*** Opening of Supplied material ***

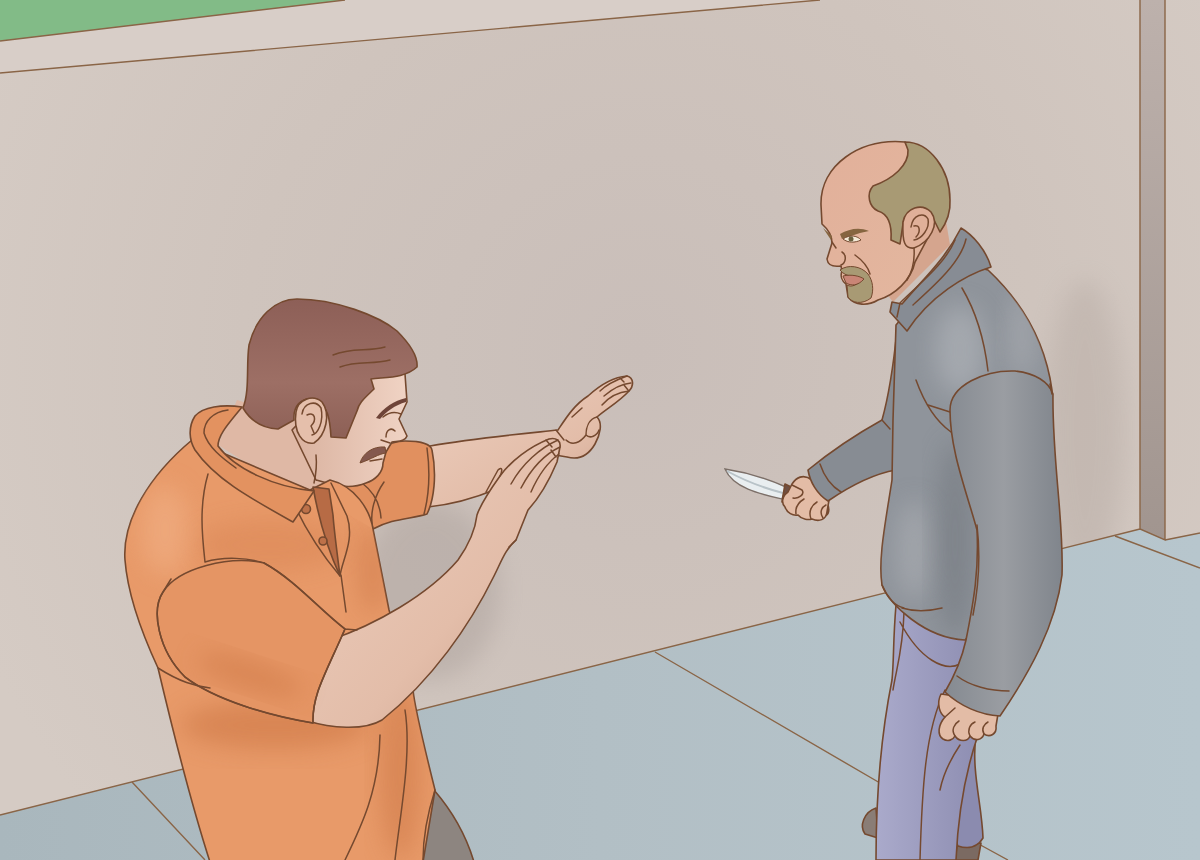
<!DOCTYPE html>
<html lang="en">
<head>
<meta charset="utf-8">
<title>Self-defence illustration</title>
<style>
:root {
  --line: #75492f;
  --wall-line: #8a6547;
  --green: #82bb87;
  --cap: #d8cec8;
  --floor-line: #7d624c;
  --skin: #e3bca6;
  --skin-light: #edcdbb;
  --hair: #98695f;
  --orange: #e89a69;
  --grey: #8f949b;
  --jeans: #a3a3c4;
  --beard: #a89a74;
}
html, body { margin: 0; width: 1200px; height: 860px; overflow: hidden; }
svg { display: block; }
.ink { fill: none; stroke: var(--line); stroke-width: 1.5; stroke-linecap: round; stroke-linejoin: round; }
.form { stroke: var(--line); stroke-width: 1.6; stroke-linejoin: round; stroke-linecap: round; }
.seam { fill: none; stroke: var(--wall-line); stroke-width: 1.4; }
.soft { filter: url(#blur); }
</style>
</head>
<body>
<svg width="1200" height="860" viewBox="0 0 1200 860" role="img" aria-label="A man in an orange polo shirt raises his hands in defence while a man in a grey hoodie holds a knife">
<defs>
  <filter id="blur" x="-40%" y="-40%" width="180%" height="180%"><feGaussianBlur stdDeviation="12"/></filter>
  <radialGradient id="wallTone" gradientUnits="userSpaceOnUse" cx="640" cy="350" r="720">
    <stop offset="0" stop-color="#c9beb9"/><stop offset=".55" stop-color="#cfc4bd"/><stop offset="1" stop-color="#d5cbc4"/>
  </radialGradient>
  <linearGradient id="floorTone" x1="0" y1="0" x2="1" y2="0">
    <stop offset="0" stop-color="#a9b7bd"/><stop offset=".5" stop-color="#b2bfc5"/><stop offset="1" stop-color="#b7c6cd"/>
  </linearGradient>
  <linearGradient id="postTone" x1="0" y1="0" x2="0" y2="1">
    <stop offset="0" stop-color="#bdb1ac"/><stop offset="1" stop-color="#a1958f"/>
  </linearGradient>
  <linearGradient id="hairTone" x1="0" y1="0" x2="0" y2="1">
    <stop offset="0" stop-color="#8d5f57"/><stop offset=".6" stop-color="#9d6f65"/><stop offset="1" stop-color="#8d6056"/>
  </linearGradient>
  <linearGradient id="armTone" x1="0" y1="0" x2="1" y2="1">
    <stop offset="0" stop-color="#edcfbf"/><stop offset=".6" stop-color="#e3bda9"/><stop offset="1" stop-color="#c99d88"/>
  </linearGradient>
  <linearGradient id="faceTone" x1="0" y1="0" x2="1" y2="0">
    <stop offset="0" stop-color="#d9b19e"/><stop offset="1" stop-color="#f0d3c4"/>
  </linearGradient>
  <linearGradient id="scalpTone" x1="0" y1="0" x2="1" y2="1">
    <stop offset="0" stop-color="#e2b09a"/><stop offset="1" stop-color="#e3b79f"/>
  </linearGradient>
  <linearGradient id="sleeveTone" x1="0" y1="0" x2="1" y2="0">
    <stop offset="0" stop-color="#858a91"/><stop offset=".5" stop-color="#9a9da2"/><stop offset="1" stop-color="#80858c"/>
  </linearGradient>
  <linearGradient id="jeansTone" x1="0" y1="0" x2="1" y2="0">
    <stop offset="0" stop-color="#aaaacb"/><stop offset="1" stop-color="#8e8eb2"/>
  </linearGradient>
  <clipPath id="poloClip"><path d="M192 440C150 475 122 520 125 560C128 600 145 640 158 668C175 740 190 800 210 860H423L435 790C425 750 415 710 413 690L389 610L373 529L310 490Z"/></clipPath>
  <clipPath id="hoodieClip"><path d="M896 325L893 420L892 480C885 525 878 560 882 585C890 605 925 638 965 640L1040 560L1052 390C1045 340 1020 300 988 270L950 260Z"/></clipPath>
</defs>

<g id="setting">
  <rect width="1200" height="860" fill="url(#wallTone)"/>
  <polygon points="0,0 345,0 0,41" fill="var(--green)"/>
  <polygon points="0,41 345,0 820,0 0,73" fill="var(--cap)"/>
  <path class="seam" d="M0 41L345 0M0 73L820 0"/>
  <ellipse class="soft" cx="430" cy="590" rx="70" ry="90" fill="#a99e99" opacity=".45"/>
  <ellipse class="soft" cx="1085" cy="430" rx="40" ry="150" fill="#b3a7a0" opacity=".4"/>
  <polygon points="0,815 1140,529 1165,540 1200,533 1200,860 0,860" fill="url(#floorTone)"/>
  <polygon points="1140,0 1165,0 1165,540 1140,529" fill="url(#postTone)"/>
  <path class="seam" d="M1140 0V529L1165 540V0M0 815L1140 529M1165 540L1200 533"/>
  <path class="seam" d="M132 782L205 860M655 652L880 783M975 842L1008 860M1115 536L1200 568"/>
</g>

<g id="attacker">
  <g id="legs">
    <path class="form" d="M876 808C864 812 859 826 865 834L878 838Z" fill="#8a7d76"/>
    <path class="form" d="M957 846L981 843L978 860H955Z" fill="#7b6a62"/>
    <path class="form" d="M945 700L976 735C971 770 982 805 983 838C977 848 967 849 958 846L938 800Z" fill="#8b8baf"/>
    <path class="form" d="M896 605C893 640 894 660 892 680C884 720 876 780 876 860H956C958 815 966 770 978 735L975 640Z" fill="url(#jeansTone)"/>
    <path class="ink" d="M904 612C903 650 896 670 893 690M900 622C920 660 945 672 960 664M945 690C925 730 922 790 920 860M960 745C950 760 943 775 940 790"/>
  </g>
  <g id="knife-arm">
    <path d="M725 469C745 472 768 479 786 487L782 499C760 494 733 488 725 469Z" fill="#e9eef0" stroke="#7c6f68" stroke-width="1.4"/>
    <path d="M727 471C745 481 764 488 783 493" fill="none" stroke="#b9c3c8" stroke-width="2"/>
    <path class="form" d="M785 484L828 505C830 512 828 516 823 516L782 502Z" fill="#6f4f42"/>
    <path class="form" d="M812 480C803 473 796 478 792 484L788 492C782 496 781 503 785 507C787 513 793 516 798 515C802 520 809 520 812 519C819 522 826 520 827 512L829 500Z" fill="var(--skin)"/>
    <path class="ink" d="M792 485L802 490C805 494 799 499 793 498M796 514C795 507 799 502 804 499M811 519C808 511 812 505 817 502M823 518C819 512 822 507 826 505"/>
    <path class="form" d="M897 330C893 370 889 395 882 420C855 435 830 452 808 470C810 482 817 494 828 501C850 486 872 474 896 470Z" fill="#878c93"/>
    <path class="ink" d="M820 464C824 476 831 486 841 492M882 420L890 429"/>
  </g>
  <path id="hoodie" class="form" d="M896 325L893 420L892 480C885 525 878 560 882 585C890 605 925 638 965 640L1040 560L1052 390C1045 340 1020 300 988 270L950 260Z" fill="var(--grey)"/>
  <g clip-path="url(#hoodieClip)">
    <ellipse class="soft" cx="960" cy="350" rx="26" ry="45" fill="#b2b6bb" opacity=".6"/>
    <ellipse class="soft" cx="914" cy="550" rx="18" ry="50" fill="#a9acb1" opacity=".7"/>
    <ellipse class="soft" cx="955" cy="540" rx="18" ry="100" fill="#73787f" opacity=".6"/>
    <ellipse class="soft" cx="1022" cy="335" rx="14" ry="45" fill="#a8abb0" opacity=".7"/>
  </g>
  <path class="ink" d="M962 288C978 315 985 345 988 371M902 608C915 612 930 611 942 608M882 585C888 600 896 606 904 608M916 380C925 405 937 422 951 432M928 405L950 412"/>
  <g id="lowered-hand">
    <path class="form" d="M941 694C936 704 940 714 945 717C938 725 937 735 943 739C948 742 953 740 955 736C959 742 968 742 970 736C975 742 982 740 984 734C990 738 997 734 996 726L998 714L962 697Z" fill="var(--skin)"/>
    <path class="ink" d="M945 717L955 708M955 736C951 730 954 724 959 721M970 736C967 730 970 724 975 722M984 734C981 729 984 724 988 722"/>
  </g>
  <path id="near-sleeve" class="form" d="M950 410C950 385 985 370 1015 371C1035 373 1049 382 1053 394C1052 460 1064 520 1062 575C1056 625 1030 672 1000 716C980 715 960 706 945 692C955 675 962 658 966 640C974 600 979 570 977 530C966 490 950 450 950 410Z" fill="url(#sleeveTone)"/>
  <path class="ink" d="M957 676C970 686 990 691 1009 691M977 525C981 560 978 590 973 615M1052 394L1050 384"/>
  <g id="attacker-head">
    <path d="M880 285L893 302L950 245L945 215L905 235Z" fill="#d5a58e"/>
    <path class="form" d="M905 142C860 138 820 165 821 205L822 224C829 230 832 237 832 243L827 259C828 266 834 267 841 266L842 271C840 276 842 281 846 284L848 297C855 306 868 306 878 300C895 295 911 280 915 262L932 230L920 170Z" fill="url(#scalpTone)"/>
    <path class="form" d="M905 142C930 142 950 170 950 200C951 215 945 225 940 232L930 212C920 205 905 212 903 224L900 244L891 240C892 225 888 214 878 211C869 207 866 194 873 186C893 179 909 165 908 150Z" fill="var(--beard)"/>
    <path class="form" d="M903 222C906 207 922 203 931 212C940 224 930 242 914 248C905 249 902 243 903 222Z" fill="#e0b099"/>
    <path class="ink" d="M911 227C913 214 924 212 928 219C930 228 922 239 914 240M914 226C920 224 921 232 916 237"/>
    <path d="M840 270C848 264 861 266 868 274C873 281 874 290 871 298C862 305 852 303 848 297L847 285C852 288 858 284 863 279C855 275 846 278 840 270Z" fill="var(--beard)" stroke="var(--line)"/>
    <path d="M843 276C851 274 860 276 864 279C858 286 851 286 846 283Z" fill="#c98576" stroke="var(--line)"/>
    <path d="M840 234C849 229 859 227 869 231L860 233L842 239ZM823 228L832 236L831 240Z" fill="#866540"/>
    <path d="M843 239C850 234 858 236 861 240C855 243 848 243 843 239Z" fill="#f4ead8" stroke="var(--line)"/>
    <circle cx="851" cy="239" r="2.5" fill="#6a603f"/>
    <path class="ink" d="M842 252C847 255 846 263 841 265M832 242L836 248M855 255C862 260 868 267 870 274M914 248C915 262 912 272 907 280"/>
  </g>
  <path id="hood" class="form" d="M961 228C973 235 986 250 991 267C965 275 930 296 907 331L890 312L892 302L902 304C922 280 945 260 961 228Z" fill="#878c94"/>
  <path class="ink" d="M955 240C945 264 920 283 900 303L897 317M966 239C961 262 935 285 913 305"/>
</g>

<g id="defender">
  <path id="trousers" class="form" d="M434 790C453 812 466 835 474 862H420Z" fill="#8d8580"/>
  <g id="far-arm">
    <path class="form" d="M430 446C475 438 520 434 558 430C566 418 574 405 588 396C600 385 614 377 627 376C634 378 634 386 629 391C619 402 606 409 597 417C603 423 600 435 595 444C588 456 578 460 567 457L555 455C520 482 475 502 428 507Z" fill="url(#armTone)"/>
    <path class="ink" d="M627 376C616 380 607 384 600 391M631 383C620 384 611 390 604 396M629 391C619 392 609 397 602 405M620 378L624 382M624 385L628 390M597 417C589 419 586 427 586 435C590 439 597 436 599 430M586 435C580 443 572 446 566 440M572 417L582 408M556 430L564 440"/>
  </g>
  <path id="far-sleeve" class="form" d="M315 485C345 470 380 441 405 441C420 441 431 444 432 450C437 475 434 500 427 514C412 519 393 518 373 529Z" fill="#e1905f"/>
  <path class="ink" d="M427 448C430 470 429 495 424 514M373 529C369 513 375 495 384 482M362 483C374 492 380 503 381 518"/>
  <path id="neck" d="M237 400L218 445L300 497L325 483L335 430Z" fill="#dfb8a5"/>
  <g id="defender-head">
    <path class="form" d="M405 374L407 402L399 419L407 436C405 442 397 441 392 442L386 452L383 463C383 473 375 480 366 483C349 490 333 485 316 480L292 430L340 380Z" fill="url(#faceTone)"/>
    <path class="form" d="M243 408C250 390 246 365 249 345C256 317 275 299 297 299C335 299 379 316 397 331C410 344 418 357 417 367C405 378 388 377 371 379L374 389C366 397 359 402 357 411L346 438L331 437C330 420 328 405 315 399C300 397 293 407 294 420L278 429C262 428 250 420 243 408Z" fill="url(#hairTone)"/>
    <path class="ink" d="M333 355C352 347 368 352 385 347M340 367C358 360 372 365 390 360"/>
    <path class="form" d="M296 412C298 399 313 394 322 402C331 414 326 435 314 443C303 445 293 433 296 412Z" fill="#e5bfab"/>
    <path class="ink" d="M302 414C304 402 316 400 321 408C324 421 318 434 312 435M307 415C315 411 317 420 311 426L314 433"/>
    <path d="M376 418C384 407 394 401 406 398L406 402C395 405 386 412 380 419Z" fill="#6f4438"/>
    <path class="ink" d="M383 417C388 413 394 411 401 414M386 437C386 430 391 427 395 431M381 440L390 443"/>
    <path d="M360 463C363 453 373 446 385 447L386 453C378 454 372 459 360 463Z" fill="#84584d" stroke="var(--line)"/>
    <path class="ink" d="M370 461L382 459M316 455C317 465 316 474 314 483"/>
  </g>
  <path id="polo" class="form" d="M192 440C150 475 122 520 125 560C128 600 145 640 158 668C175 740 190 800 210 862H423L435 790C425 750 415 710 413 690L389 610L373 529C370 510 355 486 330 480L310 490Z" fill="var(--orange)"/>
  <g clip-path="url(#poloClip)">
    <ellipse class="soft" cx="270" cy="545" rx="75" ry="25" fill="#d57f4f" opacity=".4"/>
    <ellipse class="soft" cx="165" cy="530" rx="24" ry="45" fill="#f0ad82" opacity=".7"/>
    <ellipse class="soft" cx="275" cy="725" rx="95" ry="24" fill="#c9723f" opacity=".5"/>
    <ellipse class="soft" cx="400" cy="770" rx="20" ry="90" fill="#cf7a49" opacity=".6"/>
    <ellipse class="soft" cx="373" cy="570" rx="16" ry="45" fill="#ce7949" opacity=".5"/>
  </g>
  <path class="ink" d="M208 474C199 505 202 535 205 562M205 562C225 556 248 558 264 563M380 735C379 790 362 825 345 860M405 710C412 755 400 815 395 860M435 790C427 815 423 840 423 860M341 575L346 612"/>
  <g id="placket">
    <path class="form" d="M313 487C318 515 327 548 340 576C337 552 334 530 333 515L329 489Z" fill="#b76b45"/>
    <path class="ink" d="M292 500C306 531 323 556 340 576C342 560 355 540 347 516L331 483"/>
    <circle class="form" cx="306" cy="509" r="4.5" fill="#bd7149"/>
    <circle class="form" cx="323" cy="541" r="4" fill="#bd7149"/>
  </g>
  <path id="collar" class="form" d="M242 407C222 404 203 407 195 416C188 427 189 440 195 450C215 479 250 498 293 522L314 491C274 487 235 469 218 446C218 434 231 421 242 407Z" fill="#e39260"/>
  <path class="ink" d="M228 410C213 412 204 421 204 433C208 447 222 458 236 468"/>
  <g id="near-arm">
    <path class="form" d="M330 640C375 625 428 595 458 560C468 546 475 532 477 515C481 503 490 490 500 476C511 461 529 447 549 439C556 437 561 441 560 447L557 462C549 481 540 497 528 510L516 540C505 550 502 560 494 576C470 625 432 680 382 720C364 731 330 728 308 721Z" fill="url(#armTone)"/>
    <path class="ink" d="M558 440C540 448 522 464 511 484M560 447C545 454 531 469 521 488M559 454C548 462 538 476 531 492M500 476C503 470 502 466 498 470L486 492M516 540L509 547M546 440L552 447M551 450L556 457"/>
  </g>
  <path id="near-sleeve-polo" class="form" d="M345 629C325 675 312 695 313 723C270 716 215 700 185 677C158 650 151 610 163 592C178 568 230 555 264 563C295 580 320 610 345 629Z" fill="#e59564" stroke="none"/>
  <ellipse class="soft" cx="250" cy="675" rx="56" ry="12" fill="#c9723f" opacity=".5" transform="rotate(18 250 675)"/>
  <path class="ink" d="M264 563C295 580 320 610 345 629C325 675 312 695 313 723C270 716 215 700 185 677C158 650 151 610 163 592L171 579M345 629L357 630M158 668C180 682 195 686 210 688"/>
</g>
</svg>
</body>
</html>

*** Close of Supplied material ***

Pictures do not belong in the copy. Repeat only the lines from the top of the records through the line containing "--grey: #8f949b;".

Reply |
<!DOCTYPE html>
<html lang="en">
<head>
<meta charset="utf-8">
<title>Self-defence illustration</title>
<style>
:root {
  --line: #75492f;
  --wall-line: #8a6547;
  --green: #82bb87;
  --cap: #d8cec8;
  --floor-line: #7d624c;
  --skin: #e3bca6;
  --skin-light: #edcdbb;
  --hair: #98695f;
  --orange: #e89a69;
  --grey: #8f949b;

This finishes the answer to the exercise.